I’m at a point where I’m managing the traumas and the symptoms pretty well, even without medication. I function a lot easier with it though. It used to whip my ass, though. If I got some aspergers on the side too, that will explain my lonely and traumatic childhood with all the guilt and anxiety and scrupulosity and savant talent that still can’t figure people out to my whole satisfaction.
I'm sure that people have varying types of personalities and some people are a lot more fragile than others. My son is one of those. His father left when they were 10. This son talked to him on the phone and begged him to come home. He has been through a divorce (didn't want to get married, but her mother died and felt coerced). He has tried suicide twice. He was in the mental health ward for a week or so 18 months ago. It hasn't been pretty. There is such a thing called emotional intelligence and my therapist has talked to me about it a lot. Many with it have a tough time. I'm at this time applying for disability for my son. He will be 36 next month. His father's insanity (being gay and all the drama he has caused in our lives) hasn't helped. Luckily, I got my son out of mormonism at age 8.
But I've suffered a lot of trauma myself. I do know of a repressed memory. I haven't even brought it up to my therapist, which you'd think I would. Next time. I always have so much going on that I forget. There a smell of a lotion I had not seen in YEARS that took me right back to where the events had happened. I live in fear of smelling it again. I was always of that place and I didn't know why.
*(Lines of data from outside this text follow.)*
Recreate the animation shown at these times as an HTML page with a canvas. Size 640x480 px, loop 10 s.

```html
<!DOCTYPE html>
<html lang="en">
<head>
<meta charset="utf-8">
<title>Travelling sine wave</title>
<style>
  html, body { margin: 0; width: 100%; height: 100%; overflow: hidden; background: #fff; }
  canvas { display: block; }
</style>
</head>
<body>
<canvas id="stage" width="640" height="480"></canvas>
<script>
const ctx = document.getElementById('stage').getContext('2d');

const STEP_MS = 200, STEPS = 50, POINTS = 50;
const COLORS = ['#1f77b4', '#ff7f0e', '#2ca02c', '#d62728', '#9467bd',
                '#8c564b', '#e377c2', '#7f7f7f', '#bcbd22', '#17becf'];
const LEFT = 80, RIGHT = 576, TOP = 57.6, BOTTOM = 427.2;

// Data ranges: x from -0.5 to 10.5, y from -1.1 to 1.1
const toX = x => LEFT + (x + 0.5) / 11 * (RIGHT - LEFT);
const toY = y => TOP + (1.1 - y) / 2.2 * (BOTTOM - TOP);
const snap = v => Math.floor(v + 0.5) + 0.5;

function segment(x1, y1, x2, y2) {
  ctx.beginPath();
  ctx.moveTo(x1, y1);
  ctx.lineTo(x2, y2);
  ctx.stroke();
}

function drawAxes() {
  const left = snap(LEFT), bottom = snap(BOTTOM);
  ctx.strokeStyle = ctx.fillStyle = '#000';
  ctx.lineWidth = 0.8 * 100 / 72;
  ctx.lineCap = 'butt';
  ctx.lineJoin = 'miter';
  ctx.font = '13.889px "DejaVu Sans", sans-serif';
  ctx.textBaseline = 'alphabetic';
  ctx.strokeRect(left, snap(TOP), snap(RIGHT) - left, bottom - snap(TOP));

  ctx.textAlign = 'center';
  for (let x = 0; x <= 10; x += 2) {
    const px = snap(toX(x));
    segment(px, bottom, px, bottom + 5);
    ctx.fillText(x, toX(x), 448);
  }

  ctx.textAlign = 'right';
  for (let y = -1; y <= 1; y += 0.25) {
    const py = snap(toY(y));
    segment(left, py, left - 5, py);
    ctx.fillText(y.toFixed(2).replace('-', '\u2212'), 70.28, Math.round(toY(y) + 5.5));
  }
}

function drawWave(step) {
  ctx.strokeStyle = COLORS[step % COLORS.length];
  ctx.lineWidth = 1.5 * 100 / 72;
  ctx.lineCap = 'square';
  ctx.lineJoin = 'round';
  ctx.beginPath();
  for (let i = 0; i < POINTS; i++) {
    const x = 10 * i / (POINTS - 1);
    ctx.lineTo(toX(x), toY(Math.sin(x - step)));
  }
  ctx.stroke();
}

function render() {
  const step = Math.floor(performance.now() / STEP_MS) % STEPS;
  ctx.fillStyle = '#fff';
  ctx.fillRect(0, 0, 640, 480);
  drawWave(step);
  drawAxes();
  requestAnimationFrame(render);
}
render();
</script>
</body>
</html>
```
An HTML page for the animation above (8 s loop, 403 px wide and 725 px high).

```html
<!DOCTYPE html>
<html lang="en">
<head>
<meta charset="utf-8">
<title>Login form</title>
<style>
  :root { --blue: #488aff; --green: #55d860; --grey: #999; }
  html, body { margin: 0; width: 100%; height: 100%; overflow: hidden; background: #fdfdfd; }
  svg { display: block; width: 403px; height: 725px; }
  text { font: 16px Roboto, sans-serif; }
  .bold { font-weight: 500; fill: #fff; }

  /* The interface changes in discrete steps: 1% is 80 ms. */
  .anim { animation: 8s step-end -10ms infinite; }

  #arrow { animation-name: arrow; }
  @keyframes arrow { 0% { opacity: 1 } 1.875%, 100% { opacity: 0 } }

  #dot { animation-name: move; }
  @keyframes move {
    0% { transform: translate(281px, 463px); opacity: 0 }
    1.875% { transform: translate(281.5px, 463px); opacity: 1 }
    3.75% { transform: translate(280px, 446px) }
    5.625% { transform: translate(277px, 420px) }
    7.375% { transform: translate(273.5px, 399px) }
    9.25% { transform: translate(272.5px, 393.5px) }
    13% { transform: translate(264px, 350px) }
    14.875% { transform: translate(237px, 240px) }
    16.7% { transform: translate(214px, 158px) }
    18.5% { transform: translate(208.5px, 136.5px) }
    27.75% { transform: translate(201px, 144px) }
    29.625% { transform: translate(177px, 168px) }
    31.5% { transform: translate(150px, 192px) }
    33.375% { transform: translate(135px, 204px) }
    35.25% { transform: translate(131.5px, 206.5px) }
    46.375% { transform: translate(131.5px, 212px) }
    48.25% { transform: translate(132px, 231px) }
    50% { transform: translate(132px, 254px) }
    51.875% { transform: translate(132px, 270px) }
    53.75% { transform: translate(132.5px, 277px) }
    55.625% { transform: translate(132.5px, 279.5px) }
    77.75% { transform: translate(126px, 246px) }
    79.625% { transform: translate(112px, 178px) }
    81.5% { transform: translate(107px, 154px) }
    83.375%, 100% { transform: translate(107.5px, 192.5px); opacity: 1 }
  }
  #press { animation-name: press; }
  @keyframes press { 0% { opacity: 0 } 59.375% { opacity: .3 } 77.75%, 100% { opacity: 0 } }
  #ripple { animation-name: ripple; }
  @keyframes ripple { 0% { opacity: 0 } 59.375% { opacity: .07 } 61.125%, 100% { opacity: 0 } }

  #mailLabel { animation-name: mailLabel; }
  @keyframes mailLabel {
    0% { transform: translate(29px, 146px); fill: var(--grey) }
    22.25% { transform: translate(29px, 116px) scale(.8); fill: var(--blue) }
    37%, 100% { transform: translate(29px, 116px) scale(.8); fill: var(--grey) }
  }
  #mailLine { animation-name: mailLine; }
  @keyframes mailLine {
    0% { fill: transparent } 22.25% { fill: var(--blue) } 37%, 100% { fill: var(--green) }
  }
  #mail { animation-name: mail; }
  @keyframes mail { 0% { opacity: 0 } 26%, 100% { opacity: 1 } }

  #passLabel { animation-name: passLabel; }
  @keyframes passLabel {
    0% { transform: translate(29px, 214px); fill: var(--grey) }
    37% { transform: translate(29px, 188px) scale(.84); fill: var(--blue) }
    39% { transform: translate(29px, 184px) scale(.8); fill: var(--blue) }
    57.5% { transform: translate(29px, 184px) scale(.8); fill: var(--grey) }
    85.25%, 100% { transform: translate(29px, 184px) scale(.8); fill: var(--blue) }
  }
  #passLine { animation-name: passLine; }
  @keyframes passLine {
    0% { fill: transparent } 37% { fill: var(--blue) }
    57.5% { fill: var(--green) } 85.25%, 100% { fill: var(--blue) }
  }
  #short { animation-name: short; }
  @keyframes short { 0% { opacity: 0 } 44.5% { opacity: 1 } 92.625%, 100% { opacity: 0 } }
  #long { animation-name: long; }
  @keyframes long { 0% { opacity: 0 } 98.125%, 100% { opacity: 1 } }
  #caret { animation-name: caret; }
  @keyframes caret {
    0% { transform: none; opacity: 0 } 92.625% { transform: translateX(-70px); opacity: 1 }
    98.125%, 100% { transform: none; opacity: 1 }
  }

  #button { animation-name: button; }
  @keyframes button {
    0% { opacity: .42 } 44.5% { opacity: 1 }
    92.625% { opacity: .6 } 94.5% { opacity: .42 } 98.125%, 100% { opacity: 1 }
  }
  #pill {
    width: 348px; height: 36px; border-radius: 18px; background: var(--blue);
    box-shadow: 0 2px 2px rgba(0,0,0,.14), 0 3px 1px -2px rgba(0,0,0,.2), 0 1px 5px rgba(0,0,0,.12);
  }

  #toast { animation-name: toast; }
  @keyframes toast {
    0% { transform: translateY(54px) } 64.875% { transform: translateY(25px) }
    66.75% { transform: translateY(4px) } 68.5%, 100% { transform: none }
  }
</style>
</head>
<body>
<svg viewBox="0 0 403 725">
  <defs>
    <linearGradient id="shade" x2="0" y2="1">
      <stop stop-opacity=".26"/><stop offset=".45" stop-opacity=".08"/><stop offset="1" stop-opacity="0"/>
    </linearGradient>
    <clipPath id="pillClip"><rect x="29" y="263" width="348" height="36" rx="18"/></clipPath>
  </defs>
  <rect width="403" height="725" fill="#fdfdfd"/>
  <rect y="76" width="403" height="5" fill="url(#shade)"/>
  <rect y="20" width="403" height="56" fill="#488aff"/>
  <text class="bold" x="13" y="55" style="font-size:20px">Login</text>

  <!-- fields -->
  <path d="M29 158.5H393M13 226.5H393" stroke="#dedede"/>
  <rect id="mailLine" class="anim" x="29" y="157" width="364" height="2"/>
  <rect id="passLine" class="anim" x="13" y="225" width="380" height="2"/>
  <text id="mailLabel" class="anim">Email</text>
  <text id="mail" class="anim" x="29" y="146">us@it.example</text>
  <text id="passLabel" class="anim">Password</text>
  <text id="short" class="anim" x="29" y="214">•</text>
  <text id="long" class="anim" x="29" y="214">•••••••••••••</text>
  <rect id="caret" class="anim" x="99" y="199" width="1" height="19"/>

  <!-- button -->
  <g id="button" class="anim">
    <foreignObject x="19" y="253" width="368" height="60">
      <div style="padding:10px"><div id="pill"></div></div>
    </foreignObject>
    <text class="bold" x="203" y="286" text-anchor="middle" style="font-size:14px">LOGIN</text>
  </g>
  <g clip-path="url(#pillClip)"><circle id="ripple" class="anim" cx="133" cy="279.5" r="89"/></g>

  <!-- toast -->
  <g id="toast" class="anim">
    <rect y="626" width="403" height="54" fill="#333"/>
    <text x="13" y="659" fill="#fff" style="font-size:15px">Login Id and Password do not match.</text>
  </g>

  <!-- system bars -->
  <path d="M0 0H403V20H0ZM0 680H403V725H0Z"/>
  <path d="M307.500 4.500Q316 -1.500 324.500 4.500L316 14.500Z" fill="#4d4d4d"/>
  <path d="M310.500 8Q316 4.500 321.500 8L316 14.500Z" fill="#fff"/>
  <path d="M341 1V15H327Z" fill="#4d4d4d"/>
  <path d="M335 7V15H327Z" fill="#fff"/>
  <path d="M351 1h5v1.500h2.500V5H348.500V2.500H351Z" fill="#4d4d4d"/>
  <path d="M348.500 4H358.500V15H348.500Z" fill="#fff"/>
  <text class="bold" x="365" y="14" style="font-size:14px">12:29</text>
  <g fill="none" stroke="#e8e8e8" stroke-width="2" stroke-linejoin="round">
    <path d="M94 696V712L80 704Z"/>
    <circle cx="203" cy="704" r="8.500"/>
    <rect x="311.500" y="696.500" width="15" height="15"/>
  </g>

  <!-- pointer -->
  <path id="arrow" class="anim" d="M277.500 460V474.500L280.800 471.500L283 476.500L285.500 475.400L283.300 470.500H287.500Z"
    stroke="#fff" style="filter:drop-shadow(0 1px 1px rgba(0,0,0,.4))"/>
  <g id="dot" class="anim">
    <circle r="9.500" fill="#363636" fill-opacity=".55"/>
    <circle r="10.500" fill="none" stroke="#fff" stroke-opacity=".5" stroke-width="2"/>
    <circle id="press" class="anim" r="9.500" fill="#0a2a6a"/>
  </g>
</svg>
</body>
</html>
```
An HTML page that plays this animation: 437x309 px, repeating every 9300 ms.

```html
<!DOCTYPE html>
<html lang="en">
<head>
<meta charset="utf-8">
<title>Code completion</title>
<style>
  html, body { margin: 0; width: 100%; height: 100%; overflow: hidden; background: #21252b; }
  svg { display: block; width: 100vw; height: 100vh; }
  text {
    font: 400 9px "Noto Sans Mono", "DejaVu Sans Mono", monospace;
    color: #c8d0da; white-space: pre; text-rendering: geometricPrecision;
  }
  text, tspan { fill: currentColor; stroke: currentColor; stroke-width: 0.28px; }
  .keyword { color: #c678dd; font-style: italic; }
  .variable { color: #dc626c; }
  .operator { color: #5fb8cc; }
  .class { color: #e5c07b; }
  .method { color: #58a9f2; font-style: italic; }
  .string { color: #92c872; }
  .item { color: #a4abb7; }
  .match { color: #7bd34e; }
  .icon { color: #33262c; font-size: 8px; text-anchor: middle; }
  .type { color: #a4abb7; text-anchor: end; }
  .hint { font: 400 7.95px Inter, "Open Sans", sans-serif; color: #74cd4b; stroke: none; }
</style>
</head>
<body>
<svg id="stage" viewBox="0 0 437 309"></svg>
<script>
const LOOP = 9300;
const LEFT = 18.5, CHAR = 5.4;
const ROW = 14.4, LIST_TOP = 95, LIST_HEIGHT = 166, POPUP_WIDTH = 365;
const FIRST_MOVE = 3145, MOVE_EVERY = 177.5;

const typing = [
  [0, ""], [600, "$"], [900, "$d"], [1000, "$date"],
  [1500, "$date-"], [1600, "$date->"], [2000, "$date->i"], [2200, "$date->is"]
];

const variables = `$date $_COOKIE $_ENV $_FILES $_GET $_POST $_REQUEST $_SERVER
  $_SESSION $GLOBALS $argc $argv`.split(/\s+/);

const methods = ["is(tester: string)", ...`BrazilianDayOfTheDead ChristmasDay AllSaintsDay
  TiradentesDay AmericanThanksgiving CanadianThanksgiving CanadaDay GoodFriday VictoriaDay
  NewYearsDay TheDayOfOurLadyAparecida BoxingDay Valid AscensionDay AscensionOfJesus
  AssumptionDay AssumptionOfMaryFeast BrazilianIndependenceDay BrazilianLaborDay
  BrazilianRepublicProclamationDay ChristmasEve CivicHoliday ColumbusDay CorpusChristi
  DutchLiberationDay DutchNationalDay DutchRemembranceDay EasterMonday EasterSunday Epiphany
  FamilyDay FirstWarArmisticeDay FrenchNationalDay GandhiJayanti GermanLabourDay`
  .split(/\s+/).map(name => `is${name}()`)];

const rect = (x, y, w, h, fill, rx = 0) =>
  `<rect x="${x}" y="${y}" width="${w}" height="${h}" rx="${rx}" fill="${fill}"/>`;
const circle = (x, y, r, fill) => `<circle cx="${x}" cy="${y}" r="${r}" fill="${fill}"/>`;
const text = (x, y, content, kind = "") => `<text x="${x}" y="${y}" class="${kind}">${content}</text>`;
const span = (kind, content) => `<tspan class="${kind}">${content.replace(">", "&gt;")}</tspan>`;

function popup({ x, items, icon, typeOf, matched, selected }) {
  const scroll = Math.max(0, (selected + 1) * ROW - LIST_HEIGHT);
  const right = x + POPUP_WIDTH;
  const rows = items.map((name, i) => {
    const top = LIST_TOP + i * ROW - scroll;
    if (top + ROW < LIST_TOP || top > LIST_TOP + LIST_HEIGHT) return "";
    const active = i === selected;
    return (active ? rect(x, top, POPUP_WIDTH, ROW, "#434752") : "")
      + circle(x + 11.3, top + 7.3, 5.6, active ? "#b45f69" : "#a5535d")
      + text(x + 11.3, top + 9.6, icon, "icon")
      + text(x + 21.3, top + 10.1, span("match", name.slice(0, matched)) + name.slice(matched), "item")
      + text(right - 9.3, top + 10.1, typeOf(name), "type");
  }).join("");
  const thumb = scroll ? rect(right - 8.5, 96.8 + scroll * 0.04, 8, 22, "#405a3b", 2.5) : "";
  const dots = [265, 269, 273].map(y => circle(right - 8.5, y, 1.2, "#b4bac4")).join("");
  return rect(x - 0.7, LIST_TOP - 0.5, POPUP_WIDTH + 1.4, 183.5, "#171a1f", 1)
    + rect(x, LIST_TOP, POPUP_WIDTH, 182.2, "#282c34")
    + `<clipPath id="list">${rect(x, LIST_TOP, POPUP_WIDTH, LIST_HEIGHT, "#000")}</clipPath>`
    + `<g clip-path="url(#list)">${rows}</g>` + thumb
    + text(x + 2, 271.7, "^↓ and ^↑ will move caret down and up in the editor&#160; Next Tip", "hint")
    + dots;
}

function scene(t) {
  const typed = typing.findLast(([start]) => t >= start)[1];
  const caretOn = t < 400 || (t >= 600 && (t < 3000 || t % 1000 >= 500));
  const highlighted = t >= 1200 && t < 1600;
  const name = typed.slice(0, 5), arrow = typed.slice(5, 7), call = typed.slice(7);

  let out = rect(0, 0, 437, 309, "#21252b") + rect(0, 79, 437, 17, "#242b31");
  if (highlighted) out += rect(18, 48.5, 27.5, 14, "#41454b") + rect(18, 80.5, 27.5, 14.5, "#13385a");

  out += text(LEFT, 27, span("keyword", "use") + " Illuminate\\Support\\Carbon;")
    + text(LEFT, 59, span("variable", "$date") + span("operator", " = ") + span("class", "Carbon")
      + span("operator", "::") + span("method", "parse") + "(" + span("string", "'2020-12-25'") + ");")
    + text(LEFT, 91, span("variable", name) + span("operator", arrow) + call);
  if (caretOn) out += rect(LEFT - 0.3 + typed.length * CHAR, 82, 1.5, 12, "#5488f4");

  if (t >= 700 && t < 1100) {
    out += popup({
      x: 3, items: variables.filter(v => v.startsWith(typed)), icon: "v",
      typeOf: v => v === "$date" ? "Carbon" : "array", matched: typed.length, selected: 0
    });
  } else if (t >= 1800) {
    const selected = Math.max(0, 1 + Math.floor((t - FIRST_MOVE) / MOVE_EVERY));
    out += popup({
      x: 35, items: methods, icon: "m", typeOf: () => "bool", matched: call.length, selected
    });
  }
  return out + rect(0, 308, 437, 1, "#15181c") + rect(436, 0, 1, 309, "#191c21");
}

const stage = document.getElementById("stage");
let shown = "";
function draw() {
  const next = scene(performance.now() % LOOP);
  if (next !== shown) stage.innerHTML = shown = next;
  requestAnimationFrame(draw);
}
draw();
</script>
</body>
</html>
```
And in jr. high, there was a group of girls who would go around and pull other girls' slips down. This was in the late 1960s and we had to wear dresses to school and we usually all wore slips, mostly half slips. I lived in absolute fear of this happening to me. I do not deal well with stuff like this (and then being mormon and bishopric interviews, etc.). One day about 15 years ago,my sister and I were talking about this and I said, "Oh, I'm sure glad didn't happen to me." And she said, "BUT IT DID!" I remember where I was at in the school and I can see a foggy picture of happening, but I don't remember every detail.
When one of your experiences is bugging you, think about it. You'll know if you allow yourself, too. It sounds to me like someone in your family doesn't want you to remember. I think the path to healing is being able to acknowledge it to yourself. If I remember, I'll ask my therapist next time I get in. For someone with your personality, from what I've read, mormonism was a horrible place for you to be.